This may sound strange, given that Elizabeth doesn’t appear in the first part of the trilogy, is a secondary character in the middle section and is not even given the title role in the third! Yet, individually, the operas reveal many aspects and incidents in Elizabeth’s life (as did other 19th Century operas by Rossini and other composers) and intriguing facets of her character. Together, they paint a much more complete—if historically inaccurate—portrait.
Donizetti’s skill in creating a consistent character over the course of the second and third operas (without any documentary evidence to indicate that it was deliberate) is considerable and draws together the seemingly contradictory traditions mentioned above, seamlessly. The composer creates a character that is, by turns, witty and wilful, commanding and vulnerable, politically astute and personally unsure; a woman in charge of the destiny of her country but incapable of ruling her own heart.

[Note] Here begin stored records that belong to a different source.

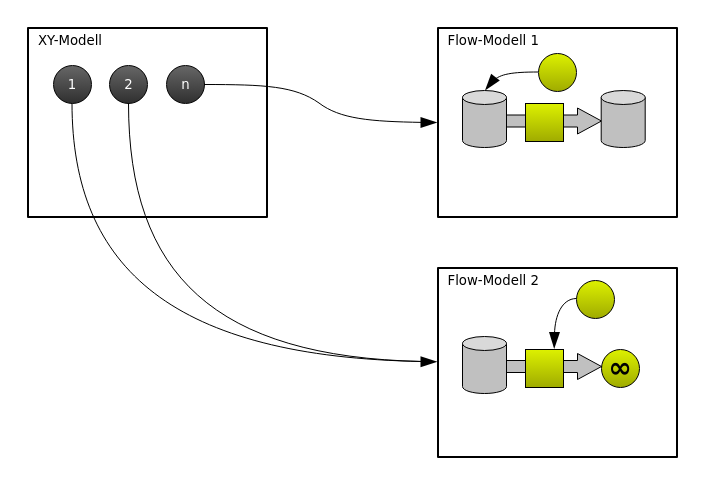
<!DOCTYPE html>
<html lang="de">
<head>
<meta charset="utf-8">
<title>XY-Modell und Flow-Modelle</title>
<style>
:root {
  --ink: #000;
  --paper: #fff;
  --stock: #c0c0c0;
  --stock-top: #d9d9d9;
  --lime-light: #dcf000;
  --lime-dark: #a0ac00;
  --node-light: #666;
  --node-dark: #303030;
}
* { box-sizing: border-box; margin: 0; }
html, body { width: 705px; height: 485px; overflow: hidden; background: var(--paper); }
.diagram {
  position: relative;
  width: 705px;
  height: 485px;
  overflow: hidden;
  color: var(--ink);
  font: 13.3px/16px "DejaVu Sans", sans-serif;
}
.model {
  position: absolute;
  width: 241px;
  height: 191px;
  padding: 4px 9px;
  border: 2px solid var(--ink);
  border-radius: 1px;
}
.model h2 { font: inherit; white-space: nowrap; }
.model-xy { left: 27px; top: 27px; }
.model-flow-1 { left: 436.5px; top: 27px; }
.model-flow-2 { left: 436.5px; top: 266.5px; }
.node {
  position: absolute;
  width: 39px;
  height: 39px;
  display: flex;
  align-items: center;
  justify-content: center;
  border: 1px solid var(--ink);
  border-radius: 50%;
}
.node-dark { top: 65px; color: var(--paper); background: linear-gradient(var(--node-light), var(--node-dark)); }
.node-1 { left: 52.5px; }
.node-2 { left: 109px; }
.node-n { left: 166px; }
.node-lime { background: linear-gradient(var(--lime-light), var(--lime-dark)); }
.control-1 { left: 537.5px; top: 52.5px; }
.control-2 { left: 575.5px; top: 279.5px; }
.sink { left: 600.5px; top: 348.5px; font-size: 28px; font-weight: 700; }
.process {
  position: absolute;
  left: 525px;
  width: 39px;
  height: 39px;
  border: 1px solid var(--ink);
  background: linear-gradient(var(--lime-light), var(--lime-dark));
}
.process-1 { top: 103px; }
.process-2 { top: 348.5px; }
.drawing { position: absolute; inset: 0; }
.outline { stroke: var(--ink); stroke-width: 1; }
.body { fill: var(--stock); }
.lid { fill: var(--stock-top); }
.link { fill: none; stroke: var(--ink); stroke-width: 1; }
.tip { fill: var(--ink); }
</style>
</head>
<body>
<main class="diagram">
  <section class="model model-xy"><h2>XY-Modell</h2></section>
  <section class="model model-flow-1"><h2>Flow-Modell 1</h2></section>
  <section class="model model-flow-2"><h2>Flow-Modell 2</h2></section>

  <svg class="drawing" width="705" height="485" viewBox="0 0 705 485" aria-hidden="true">
    <defs>
      <g id="stock" class="outline">
        <path class="body" d="M0 7V50C0 54 10 57 22 57S44 54 44 50V7Z"/>
        <ellipse class="lid" cx="22" cy="7" rx="22" ry="7"/>
      </g>
      <path id="flow-arrow" class="outline body" d="M0 -6H71V-13L95 0L71 13V6H0Z"/>
      <path id="tip" class="tip" d="M0 0L-17 -5.5V5.5Z"/>
    </defs>
    <g class="flow">
      <use href="#flow-arrow" x="506.5" y="121"/>
      <use href="#stock" x="462.5" y="90.5"/>
      <use href="#stock" x="601.2" y="90.5"/>
      <use href="#flow-arrow" x="506.5" y="366.5"/>
      <use href="#stock" x="462.5" y="336.5"/>
    </g>
    <g class="links">
      <path class="link" d="M72 103C72 270 175 357 422 361.5"/>
      <path class="link" d="M128.5 103C128.5 275 215 357 422 361.5"/>
      <path class="link" d="M204 84.5C265 84.5 295 86 319 103C340 119 370 121.5 422 122.4"/>
      <path class="link" d="M538 72C512 72 500 74 493 81"/>
      <path class="link" d="M576 298.5C562 299 555 315 554.5 334"/>
      <use href="#tip" transform="translate(437.5 122.4)"/>
      <use href="#tip" transform="translate(437.5 361.8)"/>
      <use href="#tip" transform="translate(485 90.5) rotate(128)"/>
      <use href="#tip" transform="translate(554.2 349) rotate(91)"/>
    </g>
  </svg>

  <div class="node node-dark node-1">1</div>
  <div class="node node-dark node-2">2</div>
  <div class="node node-dark node-n">n</div>
  <div class="node node-lime control-1"></div>
  <div class="process process-1"></div>
  <div class="node node-lime control-2"></div>
  <div class="process process-2"></div>
  <div class="node node-lime sink">∞</div>
</main>
</body>
</html>
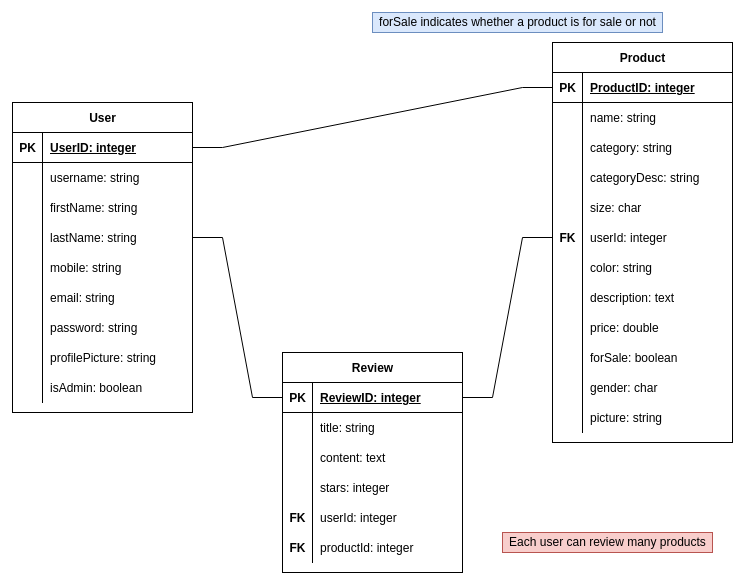
<!DOCTYPE html>
<html lang="en">
<head>
<meta charset="utf-8">
<title>Entity relationship diagram</title>
<style>
:root {
  --paper: #ffffff;
  --ink: #000000;
  --info-fill: #dae8fc;
  --info-line: #6c8ebf;
  --rule-fill: #f8cecc;
  --rule-line: #b85450;
}
* { box-sizing: border-box; margin: 0; padding: 0; }
html, body { width: 745px; height: 585px; overflow: hidden; background: var(--paper); }
.diagram {
  position: relative;
  width: 745px;
  height: 585px;
  color: var(--ink);
  font: 12px/30px "Liberation Sans", Arial, Helvetica, sans-serif;
  white-space: nowrap;
}
.links { position: absolute; inset: 0; fill: none; stroke: var(--ink); stroke-width: 1; }
.entity {
  position: absolute;
  width: 181px;
  padding-bottom: 9px;
  border: 1px solid var(--ink);
  background: var(--paper);
}
.user { left: 12px; top: 102px; }
.review { left: 282px; top: 352px; }
.product { left: 552px; top: 42px; }
.entity h2 {
  height: 30px;
  border-bottom: 1px solid var(--ink);
  font-size: 12px;
  line-height: 30px;
  text-align: center;
}
.field { display: grid; grid-template-columns: 30px 1fr; height: 30px; }
.field dt { border-right: 1px solid var(--ink); font-weight: bold; text-align: center; }
.field dd { padding-left: 7px; }
.primary { border-bottom: 1px solid var(--ink); }
.primary dd { font-weight: bold; text-decoration: underline; }
.note {
  position: absolute;
  height: 21px;
  border: 1px solid;
  line-height: 19px;
  text-align: center;
}
.info { left: 372px; top: 12px; width: 291px; background: var(--info-fill); border-color: var(--info-line); }
.rule { left: 502px; top: 532px; width: 211px; background: var(--rule-fill); border-color: var(--rule-line); }
</style>
</head>
<body>
<main class="diagram">
  <svg class="links" width="745" height="585" viewBox="0 0 745 585" aria-hidden="true">
    <polyline points="192,147.5 222.5,147.5 522.5,87.5 553,87.5"/>
    <polyline points="192,237.5 222.5,237.5 252.5,397.5 283,397.5"/>
    <polyline points="462,397.5 492.5,397.5 522.5,237.5 553,237.5"/>
  </svg>

  <section class="entity user">
    <h2>User</h2>
    <dl>
      <div class="field primary"><dt>PK</dt><dd>UserID: integer</dd></div>
      <div class="field"><dt></dt><dd>username: string</dd></div>
      <div class="field"><dt></dt><dd>firstName: string</dd></div>
      <div class="field"><dt></dt><dd>lastName: string</dd></div>
      <div class="field"><dt></dt><dd>mobile: string</dd></div>
      <div class="field"><dt></dt><dd>email: string</dd></div>
      <div class="field"><dt></dt><dd>password: string</dd></div>
      <div class="field"><dt></dt><dd>profilePicture: string</dd></div>
      <div class="field"><dt></dt><dd>isAdmin: boolean</dd></div>
    </dl>
  </section>

  <section class="entity review">
    <h2>Review</h2>
    <dl>
      <div class="field primary"><dt>PK</dt><dd>ReviewID: integer</dd></div>
      <div class="field"><dt></dt><dd>title: string</dd></div>
      <div class="field"><dt></dt><dd>content: text</dd></div>
      <div class="field"><dt></dt><dd>stars: integer</dd></div>
      <div class="field"><dt>FK</dt><dd>userId: integer</dd></div>
      <div class="field"><dt>FK</dt><dd>productId: integer</dd></div>
    </dl>
  </section>

  <section class="entity product">
    <h2>Product</h2>
    <dl>
      <div class="field primary"><dt>PK</dt><dd>ProductID: integer</dd></div>
      <div class="field"><dt></dt><dd>name: string</dd></div>
      <div class="field"><dt></dt><dd>category: string</dd></div>
      <div class="field"><dt></dt><dd>categoryDesc: string</dd></div>
      <div class="field"><dt></dt><dd>size: char</dd></div>
      <div class="field"><dt>FK</dt><dd>userId: integer</dd></div>
      <div class="field"><dt></dt><dd>color: string</dd></div>
      <div class="field"><dt></dt><dd>description: text</dd></div>
      <div class="field"><dt></dt><dd>price: double</dd></div>
      <div class="field"><dt></dt><dd>forSale: boolean</dd></div>
      <div class="field"><dt></dt><dd>gender: char</dd></div>
      <div class="field"><dt></dt><dd>picture: string</dd></div>
    </dl>
  </section>

  <p class="note info">forSale indicates whether a product is for sale or not</p>
  <p class="note rule">Each user can review many products</p>
</main>
</body>
</html>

Intriguingly, by presenting her love in both operas as the two Roberts (Dudley, Earl of Leicester and his stepson Devereux, Earl of Essex) Donizetti creates the idea of a woman trying to recapture the earlier magic of her love for the first Robert with the much-less-worthy second. By depicting the collapse of the marriage of Elizabeth’s parents in Anna Bolena to such devastating effect, he also provides a possible motive for Elizabeth’s decision never to consent to marriage.
The title of the last opera in the trilogy may be Roberto Devereux, but, its extended final scene for Elizabeth (as William Ashbrook rightly comments is comparable to anything in Norma) provides a suitable epitaph for the character who has dominated this trilogy—Elizabeth the First of England.
British director Stephen Lawless is staging this Dallas Opera premiere.